A response to BlackFlash’s Fall/Winter issue “Infinities.”
By Nur Sobers-Khan March 24, 2022
Alize Zorlutuna’s Facing East (2019) evokes the question that echoes through much diasporic art—the interrogation of origins, place, and belonging. Or rather, origins in a now-imagined landscape, absence, and resistance to belonging. Facing East is simple but deeply evocative artwork: a prayer carpet from which the central mihrab design, upon which a Muslim would normally stand and pray, has been cut out; the carpet is draped over a monumental rock formation, which can be seen through the absent form of the mihrab. A many-layered work, Facing East brings to mind the hadith that the entire earth is a place of prayer. While the prayer carpet is the artifice of humans, the earth is God’s creation, and thereby pure by its very nature. The near-eternality of the rock stands in contrast to the fabric of the prayer carpet, ephemeral and destined to fray and unravel, hinting at the fragility of human prayers and human endeavours, and also at the hubris of humankind—why do we weave elaborate prayer carpets as a locus of piety when the earth itself is the original place of prayer?
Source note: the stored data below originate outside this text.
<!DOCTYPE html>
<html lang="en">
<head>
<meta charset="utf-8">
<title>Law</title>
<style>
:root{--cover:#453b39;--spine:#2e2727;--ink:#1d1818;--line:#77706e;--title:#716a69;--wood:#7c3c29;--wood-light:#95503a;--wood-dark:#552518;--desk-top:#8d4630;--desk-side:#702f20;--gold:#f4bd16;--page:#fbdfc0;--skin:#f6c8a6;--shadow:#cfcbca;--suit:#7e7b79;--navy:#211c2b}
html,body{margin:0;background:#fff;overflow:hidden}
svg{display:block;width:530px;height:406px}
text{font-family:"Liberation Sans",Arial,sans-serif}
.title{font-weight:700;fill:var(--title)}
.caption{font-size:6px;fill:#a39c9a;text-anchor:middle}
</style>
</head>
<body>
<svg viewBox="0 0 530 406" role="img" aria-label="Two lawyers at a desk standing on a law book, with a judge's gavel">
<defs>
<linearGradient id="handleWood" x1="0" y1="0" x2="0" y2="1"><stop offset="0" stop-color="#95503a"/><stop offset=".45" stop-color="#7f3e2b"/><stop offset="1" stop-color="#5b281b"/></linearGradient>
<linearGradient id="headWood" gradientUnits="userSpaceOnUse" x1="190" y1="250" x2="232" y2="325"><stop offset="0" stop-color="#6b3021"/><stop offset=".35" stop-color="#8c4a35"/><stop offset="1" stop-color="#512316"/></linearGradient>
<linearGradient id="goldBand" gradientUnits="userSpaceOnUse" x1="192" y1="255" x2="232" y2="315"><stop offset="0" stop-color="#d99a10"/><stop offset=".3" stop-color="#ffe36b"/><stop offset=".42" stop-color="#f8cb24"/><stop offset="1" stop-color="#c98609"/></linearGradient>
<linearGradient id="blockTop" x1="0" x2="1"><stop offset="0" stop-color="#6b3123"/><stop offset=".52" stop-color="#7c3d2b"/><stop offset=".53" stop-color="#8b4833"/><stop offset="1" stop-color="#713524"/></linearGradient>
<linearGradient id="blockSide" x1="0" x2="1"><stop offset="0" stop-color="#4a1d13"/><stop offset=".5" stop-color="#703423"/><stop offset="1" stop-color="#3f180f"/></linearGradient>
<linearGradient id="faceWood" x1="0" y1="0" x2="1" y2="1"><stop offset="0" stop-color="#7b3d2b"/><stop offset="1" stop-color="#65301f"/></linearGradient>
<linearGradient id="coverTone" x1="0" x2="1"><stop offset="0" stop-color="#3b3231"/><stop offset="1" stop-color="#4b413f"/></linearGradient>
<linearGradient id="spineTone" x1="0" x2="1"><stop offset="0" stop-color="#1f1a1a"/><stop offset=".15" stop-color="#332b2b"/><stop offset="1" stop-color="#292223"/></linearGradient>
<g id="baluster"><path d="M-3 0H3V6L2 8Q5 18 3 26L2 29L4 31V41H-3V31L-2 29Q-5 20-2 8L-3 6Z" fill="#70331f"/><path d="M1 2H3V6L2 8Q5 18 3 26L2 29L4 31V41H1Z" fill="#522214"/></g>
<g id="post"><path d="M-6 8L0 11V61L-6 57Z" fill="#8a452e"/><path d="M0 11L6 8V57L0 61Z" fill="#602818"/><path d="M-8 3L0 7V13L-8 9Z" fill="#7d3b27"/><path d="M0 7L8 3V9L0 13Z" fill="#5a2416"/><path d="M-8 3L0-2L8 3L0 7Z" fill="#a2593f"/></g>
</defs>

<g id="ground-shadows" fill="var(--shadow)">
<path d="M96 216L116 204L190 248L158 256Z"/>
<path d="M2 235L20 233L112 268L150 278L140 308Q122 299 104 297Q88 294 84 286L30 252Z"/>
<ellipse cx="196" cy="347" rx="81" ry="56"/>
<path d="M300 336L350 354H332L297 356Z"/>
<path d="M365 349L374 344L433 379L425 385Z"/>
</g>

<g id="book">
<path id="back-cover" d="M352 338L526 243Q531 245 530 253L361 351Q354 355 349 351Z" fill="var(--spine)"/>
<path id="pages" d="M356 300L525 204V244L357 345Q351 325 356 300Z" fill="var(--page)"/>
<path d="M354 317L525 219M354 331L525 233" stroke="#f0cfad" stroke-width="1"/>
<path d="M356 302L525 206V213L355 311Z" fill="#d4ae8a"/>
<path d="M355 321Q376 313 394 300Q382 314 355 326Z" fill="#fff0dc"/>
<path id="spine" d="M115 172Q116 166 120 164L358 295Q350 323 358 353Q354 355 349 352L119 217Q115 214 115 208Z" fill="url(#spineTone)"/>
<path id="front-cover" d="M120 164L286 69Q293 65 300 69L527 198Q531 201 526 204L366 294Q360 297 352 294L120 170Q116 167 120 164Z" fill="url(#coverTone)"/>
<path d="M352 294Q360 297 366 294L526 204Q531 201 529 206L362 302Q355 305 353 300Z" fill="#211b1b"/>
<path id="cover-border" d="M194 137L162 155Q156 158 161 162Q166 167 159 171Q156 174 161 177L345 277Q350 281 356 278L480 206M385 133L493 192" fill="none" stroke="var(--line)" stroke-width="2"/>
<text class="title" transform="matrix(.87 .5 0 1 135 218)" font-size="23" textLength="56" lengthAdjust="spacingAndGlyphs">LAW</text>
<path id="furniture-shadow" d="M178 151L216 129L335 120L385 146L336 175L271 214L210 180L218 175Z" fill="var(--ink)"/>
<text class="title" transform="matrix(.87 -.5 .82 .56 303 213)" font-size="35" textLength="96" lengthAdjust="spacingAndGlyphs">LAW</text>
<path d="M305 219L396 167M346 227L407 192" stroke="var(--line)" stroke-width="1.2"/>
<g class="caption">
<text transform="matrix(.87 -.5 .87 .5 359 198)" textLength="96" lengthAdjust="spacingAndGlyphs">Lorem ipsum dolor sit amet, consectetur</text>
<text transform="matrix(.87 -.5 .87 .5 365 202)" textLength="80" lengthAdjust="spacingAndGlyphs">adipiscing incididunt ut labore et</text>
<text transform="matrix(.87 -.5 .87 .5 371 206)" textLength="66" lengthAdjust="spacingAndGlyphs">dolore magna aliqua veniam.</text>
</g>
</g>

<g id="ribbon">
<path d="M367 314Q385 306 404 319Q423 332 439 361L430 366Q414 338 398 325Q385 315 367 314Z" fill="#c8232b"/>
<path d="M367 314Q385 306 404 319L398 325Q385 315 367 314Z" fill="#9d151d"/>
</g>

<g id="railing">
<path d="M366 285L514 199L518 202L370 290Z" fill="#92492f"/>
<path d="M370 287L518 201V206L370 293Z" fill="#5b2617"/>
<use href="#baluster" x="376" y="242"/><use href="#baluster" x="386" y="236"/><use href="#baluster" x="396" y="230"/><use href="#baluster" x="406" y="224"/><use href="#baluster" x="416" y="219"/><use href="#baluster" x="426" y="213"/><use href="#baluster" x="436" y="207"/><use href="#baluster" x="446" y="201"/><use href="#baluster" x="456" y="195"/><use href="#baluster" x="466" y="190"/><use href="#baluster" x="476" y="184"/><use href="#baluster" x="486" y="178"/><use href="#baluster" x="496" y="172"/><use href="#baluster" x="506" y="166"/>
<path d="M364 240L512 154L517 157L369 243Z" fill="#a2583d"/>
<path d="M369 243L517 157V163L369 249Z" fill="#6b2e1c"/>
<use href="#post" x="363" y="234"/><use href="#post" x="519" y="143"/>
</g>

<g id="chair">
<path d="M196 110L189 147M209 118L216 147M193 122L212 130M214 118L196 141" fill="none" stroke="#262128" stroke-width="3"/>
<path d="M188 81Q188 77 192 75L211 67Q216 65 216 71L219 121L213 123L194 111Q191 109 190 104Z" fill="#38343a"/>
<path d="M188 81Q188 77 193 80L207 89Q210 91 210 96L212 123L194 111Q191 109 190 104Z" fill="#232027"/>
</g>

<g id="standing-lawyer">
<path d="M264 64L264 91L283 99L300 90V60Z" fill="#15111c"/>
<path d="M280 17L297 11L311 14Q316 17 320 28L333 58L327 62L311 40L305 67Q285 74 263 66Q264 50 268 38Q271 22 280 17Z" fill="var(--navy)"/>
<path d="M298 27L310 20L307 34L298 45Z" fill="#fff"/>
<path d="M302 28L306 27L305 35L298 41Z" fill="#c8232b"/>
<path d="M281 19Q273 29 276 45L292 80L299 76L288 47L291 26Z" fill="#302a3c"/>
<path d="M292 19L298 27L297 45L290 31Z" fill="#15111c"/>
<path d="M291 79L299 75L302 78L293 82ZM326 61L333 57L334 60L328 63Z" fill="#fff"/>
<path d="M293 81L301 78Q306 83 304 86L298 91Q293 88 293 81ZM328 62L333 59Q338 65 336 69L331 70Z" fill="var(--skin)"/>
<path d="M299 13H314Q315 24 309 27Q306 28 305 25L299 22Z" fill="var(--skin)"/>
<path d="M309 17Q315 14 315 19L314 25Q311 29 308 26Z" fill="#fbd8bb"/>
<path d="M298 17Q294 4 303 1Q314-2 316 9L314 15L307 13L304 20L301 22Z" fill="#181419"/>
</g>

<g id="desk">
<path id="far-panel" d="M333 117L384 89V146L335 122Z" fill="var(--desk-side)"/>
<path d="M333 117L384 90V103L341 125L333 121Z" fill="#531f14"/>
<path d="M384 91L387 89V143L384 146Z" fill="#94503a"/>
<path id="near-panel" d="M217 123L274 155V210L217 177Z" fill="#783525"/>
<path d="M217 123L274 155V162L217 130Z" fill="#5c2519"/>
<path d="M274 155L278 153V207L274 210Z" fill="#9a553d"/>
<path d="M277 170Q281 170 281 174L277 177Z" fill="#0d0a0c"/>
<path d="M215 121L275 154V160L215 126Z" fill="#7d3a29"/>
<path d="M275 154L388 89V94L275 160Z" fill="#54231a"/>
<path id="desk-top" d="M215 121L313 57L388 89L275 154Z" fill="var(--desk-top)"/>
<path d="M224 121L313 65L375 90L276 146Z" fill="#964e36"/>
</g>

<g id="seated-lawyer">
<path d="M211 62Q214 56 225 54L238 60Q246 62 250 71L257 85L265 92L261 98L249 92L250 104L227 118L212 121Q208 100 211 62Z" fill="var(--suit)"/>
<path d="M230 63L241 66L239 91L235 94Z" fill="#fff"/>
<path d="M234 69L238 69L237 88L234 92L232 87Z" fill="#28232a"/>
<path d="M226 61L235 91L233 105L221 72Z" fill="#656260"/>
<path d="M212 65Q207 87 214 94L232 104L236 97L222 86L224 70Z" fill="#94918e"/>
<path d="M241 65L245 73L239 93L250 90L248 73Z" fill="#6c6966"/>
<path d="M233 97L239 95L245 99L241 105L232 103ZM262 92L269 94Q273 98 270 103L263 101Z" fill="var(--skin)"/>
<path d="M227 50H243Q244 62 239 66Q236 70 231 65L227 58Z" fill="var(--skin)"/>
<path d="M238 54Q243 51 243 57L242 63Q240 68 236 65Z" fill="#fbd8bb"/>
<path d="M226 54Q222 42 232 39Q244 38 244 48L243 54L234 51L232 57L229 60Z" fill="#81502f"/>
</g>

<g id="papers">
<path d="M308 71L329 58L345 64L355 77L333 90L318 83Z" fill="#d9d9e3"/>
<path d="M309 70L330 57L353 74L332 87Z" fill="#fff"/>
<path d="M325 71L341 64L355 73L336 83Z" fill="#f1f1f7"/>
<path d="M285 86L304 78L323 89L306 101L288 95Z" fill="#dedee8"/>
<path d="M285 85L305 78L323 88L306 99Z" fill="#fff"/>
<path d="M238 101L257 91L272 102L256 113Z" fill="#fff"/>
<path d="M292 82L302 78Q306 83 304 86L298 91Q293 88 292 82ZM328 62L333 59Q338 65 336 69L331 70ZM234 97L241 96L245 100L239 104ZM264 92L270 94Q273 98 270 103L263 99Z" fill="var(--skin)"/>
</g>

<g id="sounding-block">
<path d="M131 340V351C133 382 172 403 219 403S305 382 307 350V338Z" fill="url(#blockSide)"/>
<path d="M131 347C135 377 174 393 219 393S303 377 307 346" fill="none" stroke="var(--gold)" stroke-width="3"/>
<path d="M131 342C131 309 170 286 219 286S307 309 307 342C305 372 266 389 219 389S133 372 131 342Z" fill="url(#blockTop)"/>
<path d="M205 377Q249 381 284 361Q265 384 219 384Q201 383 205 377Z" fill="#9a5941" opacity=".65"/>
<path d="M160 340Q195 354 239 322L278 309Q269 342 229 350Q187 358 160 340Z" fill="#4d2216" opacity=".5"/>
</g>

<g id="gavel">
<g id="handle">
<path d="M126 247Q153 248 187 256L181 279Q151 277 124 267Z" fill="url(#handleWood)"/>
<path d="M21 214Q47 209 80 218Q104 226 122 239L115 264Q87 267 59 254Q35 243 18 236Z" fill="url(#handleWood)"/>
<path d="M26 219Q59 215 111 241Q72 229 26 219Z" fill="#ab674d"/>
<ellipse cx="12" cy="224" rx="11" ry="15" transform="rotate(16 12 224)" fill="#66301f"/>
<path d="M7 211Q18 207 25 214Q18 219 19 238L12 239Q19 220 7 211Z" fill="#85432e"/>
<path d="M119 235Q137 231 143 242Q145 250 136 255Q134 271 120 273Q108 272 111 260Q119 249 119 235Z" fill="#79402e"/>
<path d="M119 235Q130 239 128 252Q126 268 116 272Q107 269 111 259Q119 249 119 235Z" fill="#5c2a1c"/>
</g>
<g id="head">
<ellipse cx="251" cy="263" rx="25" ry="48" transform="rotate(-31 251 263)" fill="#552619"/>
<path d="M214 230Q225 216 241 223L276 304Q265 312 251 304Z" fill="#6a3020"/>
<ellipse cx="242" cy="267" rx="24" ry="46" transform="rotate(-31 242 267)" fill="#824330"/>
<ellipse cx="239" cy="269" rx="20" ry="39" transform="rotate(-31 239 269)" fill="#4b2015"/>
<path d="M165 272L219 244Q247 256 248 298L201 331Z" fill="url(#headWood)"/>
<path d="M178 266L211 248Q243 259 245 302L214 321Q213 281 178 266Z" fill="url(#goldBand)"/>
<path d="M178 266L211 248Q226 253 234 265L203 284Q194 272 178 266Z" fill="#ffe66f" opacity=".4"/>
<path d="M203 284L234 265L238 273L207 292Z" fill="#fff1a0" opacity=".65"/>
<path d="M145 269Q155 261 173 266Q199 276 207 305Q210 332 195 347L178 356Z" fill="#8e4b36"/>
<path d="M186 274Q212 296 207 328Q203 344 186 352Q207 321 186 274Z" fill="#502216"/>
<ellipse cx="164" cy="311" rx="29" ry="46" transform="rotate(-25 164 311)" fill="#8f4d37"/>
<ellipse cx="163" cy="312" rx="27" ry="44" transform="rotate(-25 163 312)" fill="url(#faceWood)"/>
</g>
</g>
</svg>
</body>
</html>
Alize Zorlutuna’s work speaks to our transience as physical beings as well as humankind’s vulnerability, expressed through the inventive, yet fragile, aesthetics and materiality of our religious rituals.